* Source data
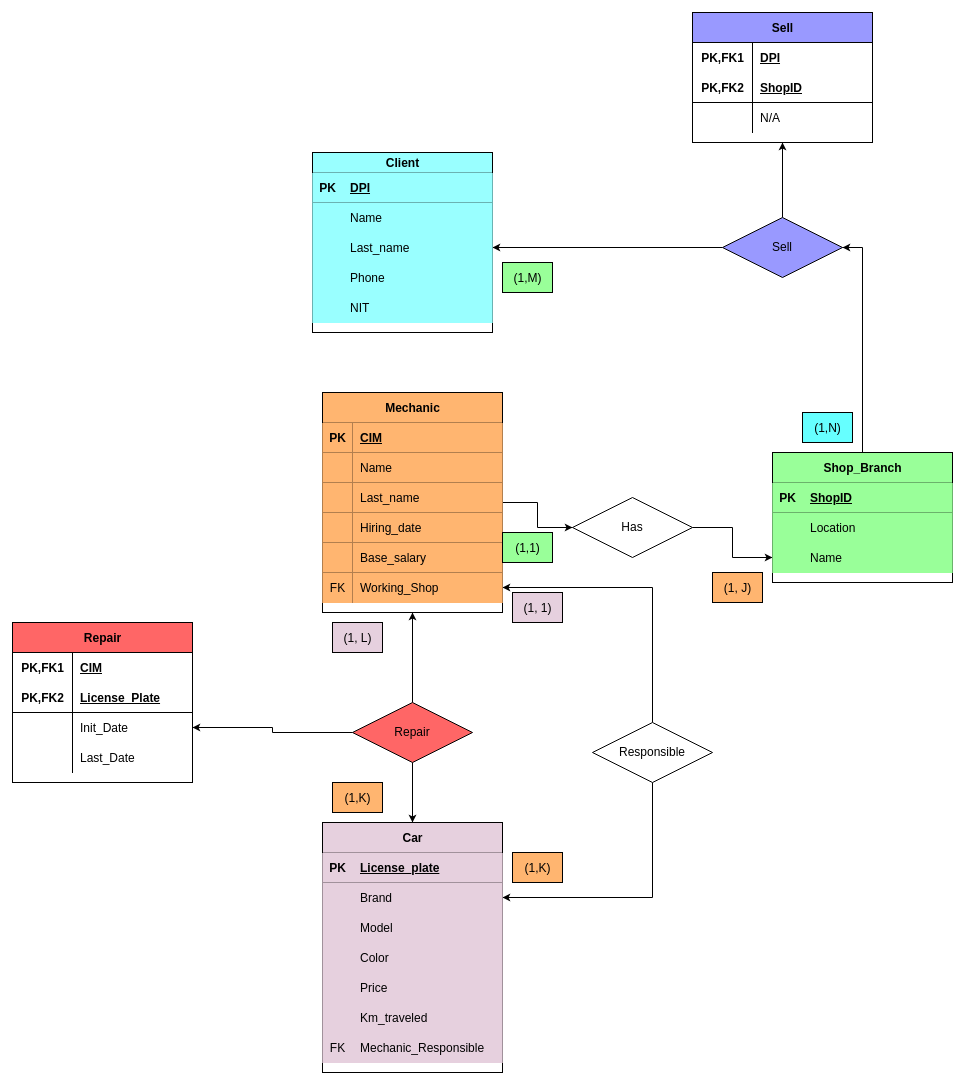
<!DOCTYPE html>
<html lang="en">
<head>
<meta charset="utf-8">
<title>Car repair shop data model</title>
<style>
:root {
  --ink: #000;
  --paper: #fff;
  --client: #99ffff;
  --sell: #9999ff;
  --mechanic: #ffb570;
  --branch: #99ff99;
  --repair: #ff6666;
  --car: #e6d0de;
  --aqua: #66ffff;
  --hairline: rgba(0, 0, 0, .3);
}
* { box-sizing: border-box; margin: 0; }
body { width: 965px; height: 1085px; overflow: hidden; background: var(--paper); }
.diagram {
  position: relative; width: 965px; height: 1085px; overflow: hidden;
  font: 12px/14px "Liberation Sans", Arial, sans-serif; color: var(--ink);
}
.connectors { position: absolute; left: 0; top: 0; }
.connectors .line { fill: none; stroke: var(--ink); marker-end: url(#arrow); }
.connectors .relation { stroke: var(--ink); }

.entity {
  position: absolute; left: var(--x); top: var(--y); width: 181px; height: var(--h);
  border: 1px solid var(--ink); background: var(--paper);
}
.entity h2 {
  display: flex; align-items: center; justify-content: center;
  height: 30px; border-bottom: 1px solid var(--ink);
  background: var(--fill); font-size: 12px; line-height: 14px;
}
.entity h2.short { height: 20px; }
.row { display: flex; height: 30px; }
.row span { display: flex; align-items: center; }
.row .key { width: var(--key); justify-content: center; padding-right: 1px; }
.row .field { padding-left: 7px; }
.primary { font-weight: bold; }
.primary .field { text-decoration: underline; }

.tinted { --key: 30px; }
.tinted h2 { border-color: var(--hairline); }
.tinted .row {
  margin: 0 -1px; background: var(--fill);
  border: 0 solid var(--hairline); border-width: 0 1px;
}
.tinted .primary { border-bottom-width: 1px; }
.ruled .row { border-bottom-width: 1px; }
.ruled .row:last-child { border-bottom-width: 0; }
.ruled .key { border-right: 1px solid var(--hairline); padding-right: 0; }

.junction { --key: 60px; }
.junction .key { border-right: 1px solid var(--ink); padding-right: 0; }
.junction .primary + .primary { border-bottom: 1px solid var(--ink); }

.cardinality, .label {
  position: absolute; left: var(--x); top: var(--y);
  display: flex; align-items: center; justify-content: center;
}
.cardinality { width: 51px; height: 31px; border: 1px solid var(--ink); background: var(--fill); }
.label { width: 120px; height: 60px; }
</style>
</head>
<body>
<main class="diagram">

  <svg class="connectors" width="965" height="1085" viewBox="0 0 965 1085" aria-hidden="true">
    <defs>
      <marker id="arrow" markerUnits="userSpaceOnUse" markerWidth="10" markerHeight="10" refX="9" refY="5" orient="auto">
        <path d="M9 5L1 9L3 5L1 1Z"/>
      </marker>
      <path id="diamond" d="M60 0L120 30L60 60L0 30Z"/>
    </defs>
    <g transform="translate(.5 .5)">
      <path class="line" d="M782 217V142"/>
      <path class="line" d="M722 247H492"/>
      <path class="line" d="M862 452V247H842"/>
      <path class="line" d="M502 502H537V527H572"/>
      <path class="line" d="M692 527H732V557H772"/>
      <path class="line" d="M652 722V587H502"/>
      <path class="line" d="M652 782V897H502"/>
      <path class="line" d="M412 702V612"/>
      <path class="line" d="M412 762V822"/>
      <path class="line" d="M352 732H272V727H192"/>
      <use class="relation" href="#diamond" x="722" y="217" fill="var(--sell)"/>
      <use class="relation" href="#diamond" x="572" y="497" fill="var(--paper)"/>
      <use class="relation" href="#diamond" x="352" y="702" fill="var(--repair)"/>
      <use class="relation" href="#diamond" x="592" y="722" fill="var(--paper)"/>
    </g>
  </svg>

  <section class="entity junction" style="--x:692px;--y:12px;--h:131px;--fill:var(--sell)">
    <h2>Sell</h2>
    <div class="row primary"><span class="key">PK,FK1</span><span class="field">DPI</span></div>
    <div class="row primary"><span class="key">PK,FK2</span><span class="field">ShopID</span></div>
    <div class="row"><span class="key"></span><span class="field">N/A</span></div>
  </section>

  <section class="entity tinted" style="--x:312px;--y:152px;--h:181px;--fill:var(--client)">
    <h2 class="short">Client</h2>
    <div class="row primary"><span class="key">PK</span><span class="field">DPI</span></div>
    <div class="row"><span class="key"></span><span class="field">Name</span></div>
    <div class="row"><span class="key"></span><span class="field">Last_name</span></div>
    <div class="row"><span class="key"></span><span class="field">Phone</span></div>
    <div class="row"><span class="key"></span><span class="field">NIT</span></div>
  </section>

  <section class="entity tinted ruled" style="--x:322px;--y:392px;--h:221px;--fill:var(--mechanic)">
    <h2>Mechanic</h2>
    <div class="row primary"><span class="key">PK</span><span class="field">CIM</span></div>
    <div class="row"><span class="key"></span><span class="field">Name</span></div>
    <div class="row"><span class="key"></span><span class="field">Last_name</span></div>
    <div class="row"><span class="key"></span><span class="field">Hiring_date</span></div>
    <div class="row"><span class="key"></span><span class="field">Base_salary</span></div>
    <div class="row"><span class="key">FK</span><span class="field">Working_Shop</span></div>
  </section>

  <section class="entity tinted" style="--x:772px;--y:452px;--h:131px;--fill:var(--branch)">
    <h2>Shop_Branch</h2>
    <div class="row primary"><span class="key">PK</span><span class="field">ShopID</span></div>
    <div class="row"><span class="key"></span><span class="field">Location</span></div>
    <div class="row"><span class="key"></span><span class="field">Name</span></div>
  </section>

  <section class="entity junction" style="--x:12px;--y:622px;--h:161px;--fill:var(--repair)">
    <h2>Repair</h2>
    <div class="row primary"><span class="key">PK,FK1</span><span class="field">CIM</span></div>
    <div class="row primary"><span class="key">PK,FK2</span><span class="field">License_Plate</span></div>
    <div class="row"><span class="key"></span><span class="field">Init_Date</span></div>
    <div class="row"><span class="key"></span><span class="field">Last_Date</span></div>
  </section>

  <section class="entity tinted" style="--x:322px;--y:822px;--h:251px;--fill:var(--car)">
    <h2>Car</h2>
    <div class="row primary"><span class="key">PK</span><span class="field">License_plate</span></div>
    <div class="row"><span class="key"></span><span class="field">Brand</span></div>
    <div class="row"><span class="key"></span><span class="field">Model</span></div>
    <div class="row"><span class="key"></span><span class="field">Color</span></div>
    <div class="row"><span class="key"></span><span class="field">Price</span></div>
    <div class="row"><span class="key"></span><span class="field">Km_traveled</span></div>
    <div class="row"><span class="key">FK</span><span class="field">Mechanic_Responsible</span></div>
  </section>

  <div class="label" style="--x:722px;--y:217px">Sell</div>
  <div class="label" style="--x:572px;--y:497px">Has</div>
  <div class="label" style="--x:352px;--y:702px">Repair</div>
  <div class="label" style="--x:592px;--y:722px">Responsible</div>

  <div class="cardinality" style="--x:502px;--y:262px;--fill:var(--branch)">(1,M)</div>
  <div class="cardinality" style="--x:802px;--y:412px;--fill:var(--aqua)">(1,N)</div>
  <div class="cardinality" style="--x:502px;--y:532px;--fill:var(--branch)">(1,1)</div>
  <div class="cardinality" style="--x:712px;--y:572px;--fill:var(--mechanic)">(1, J)</div>
  <div class="cardinality" style="--x:512px;--y:592px;--fill:var(--car)">(1, 1)</div>
  <div class="cardinality" style="--x:332px;--y:622px;--fill:var(--car)">(1, L)</div>
  <div class="cardinality" style="--x:332px;--y:782px;--fill:var(--mechanic)">(1,K)</div>
  <div class="cardinality" style="--x:512px;--y:852px;--fill:var(--mechanic)">(1,K)</div>

</main>
</body>
</html>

* Description of the task
After reading through the records, count the lines that hold the string "aqua" and give only the count.

* Answer section
2